Water-borne and mosquito-borne diseases have broken out in the city after heavy rains this monsoon season and experts blame health and municipal authorities for not taking timely preventive measures. They believe timely action following the rains could have easily stopped the city from becoming a breeding ground for these epidemics.
According to the statistics of Sindh’s Health Department, 1,131 cases of dengue fever have surfaced in the province so far this month. Of them, 1,074 are from Karachi alone. At least fifteen patients are reported at Jinnah Hospital daily, while the Civil Hospital is receiving 70 to 80 dengue
patients on a daily basis, sources added.
Approximately, 40 to 45 malaria patients are reported at the Civil Hospital on a daily basis. Similarly, 10 to 15 cases of dengue and malaria are being reported in the Emergency Department and eight to 10 in the OPD of Abbasi Shaheed Hospital on a daily basis. Among the water-borne ailments, diarrhoea is on top of the list as it has afflicted 90,376 children less than five years of age in Sindh so far this month, while the number of patients above five years has been 93,025.
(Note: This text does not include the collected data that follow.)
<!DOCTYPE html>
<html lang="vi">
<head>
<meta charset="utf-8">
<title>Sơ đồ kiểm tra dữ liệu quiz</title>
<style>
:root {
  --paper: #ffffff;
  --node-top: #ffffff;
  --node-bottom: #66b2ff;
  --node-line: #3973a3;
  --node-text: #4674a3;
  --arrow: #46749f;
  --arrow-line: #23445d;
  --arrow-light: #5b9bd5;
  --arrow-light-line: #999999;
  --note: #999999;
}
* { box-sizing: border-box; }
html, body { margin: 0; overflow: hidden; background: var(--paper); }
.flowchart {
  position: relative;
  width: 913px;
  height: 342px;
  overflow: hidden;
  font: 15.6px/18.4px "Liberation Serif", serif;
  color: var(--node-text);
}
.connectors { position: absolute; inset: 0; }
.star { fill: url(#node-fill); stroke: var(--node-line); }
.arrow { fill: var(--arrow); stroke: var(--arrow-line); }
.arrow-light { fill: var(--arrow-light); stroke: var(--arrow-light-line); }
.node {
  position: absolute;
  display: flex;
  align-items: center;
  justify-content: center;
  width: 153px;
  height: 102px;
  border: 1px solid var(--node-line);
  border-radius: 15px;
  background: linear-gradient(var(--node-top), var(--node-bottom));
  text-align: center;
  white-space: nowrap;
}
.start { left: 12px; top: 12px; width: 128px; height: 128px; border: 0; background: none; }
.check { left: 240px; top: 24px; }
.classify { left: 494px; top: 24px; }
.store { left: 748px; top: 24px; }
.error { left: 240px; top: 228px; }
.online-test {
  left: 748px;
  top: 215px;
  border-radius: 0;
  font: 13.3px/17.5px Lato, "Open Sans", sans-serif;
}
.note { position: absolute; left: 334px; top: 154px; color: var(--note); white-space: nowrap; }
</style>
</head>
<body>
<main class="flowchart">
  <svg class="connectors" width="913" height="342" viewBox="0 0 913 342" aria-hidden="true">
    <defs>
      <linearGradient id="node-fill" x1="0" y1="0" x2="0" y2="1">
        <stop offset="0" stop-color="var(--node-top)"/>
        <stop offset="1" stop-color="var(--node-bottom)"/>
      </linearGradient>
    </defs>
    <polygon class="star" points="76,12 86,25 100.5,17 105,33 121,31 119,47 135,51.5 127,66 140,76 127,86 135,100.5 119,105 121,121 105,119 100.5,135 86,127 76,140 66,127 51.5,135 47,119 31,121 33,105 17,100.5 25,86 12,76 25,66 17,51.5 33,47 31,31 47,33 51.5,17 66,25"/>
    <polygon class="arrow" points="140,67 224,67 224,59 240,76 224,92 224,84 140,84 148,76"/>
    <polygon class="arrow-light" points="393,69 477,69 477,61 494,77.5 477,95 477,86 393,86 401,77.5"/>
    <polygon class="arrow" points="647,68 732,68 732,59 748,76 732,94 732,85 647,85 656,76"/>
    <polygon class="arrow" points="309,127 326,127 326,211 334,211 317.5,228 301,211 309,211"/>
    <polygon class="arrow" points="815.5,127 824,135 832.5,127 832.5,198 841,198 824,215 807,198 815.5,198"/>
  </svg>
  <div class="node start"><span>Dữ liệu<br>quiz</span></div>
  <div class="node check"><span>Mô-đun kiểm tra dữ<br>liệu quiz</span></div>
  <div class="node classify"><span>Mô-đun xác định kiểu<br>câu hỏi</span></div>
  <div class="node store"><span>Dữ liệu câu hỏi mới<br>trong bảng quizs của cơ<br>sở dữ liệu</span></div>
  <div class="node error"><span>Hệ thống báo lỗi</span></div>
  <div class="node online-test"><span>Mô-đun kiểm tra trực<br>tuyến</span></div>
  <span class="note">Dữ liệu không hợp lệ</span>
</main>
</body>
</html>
The Civil Hospital receives 40 to 45 cases of diarrhoea on a daily basis, while daily the caseload of diarrhoea and cholera at Abbasi Shaheed
Hospital is 15 to 20. The Jinnah Hospital has treated 1,178 patients with this ailment so far this month.
In the month of August, 8,050 children under five years of age were infected with dysentery across the province, while the number of patients above five years was 10,383, according to official figures. The daily caseload at the Civil Hospital is eight to10. Typhoid has also been on the rise as daily eight to10 cases are being reported at various hospitals in the city.
The staggering rise in the cases of dengue, malaria, diarrhoea, cholera, dysentery, and typhoid has caused fear among people who said that the buzz of mosquitos has become a sound of terror for them.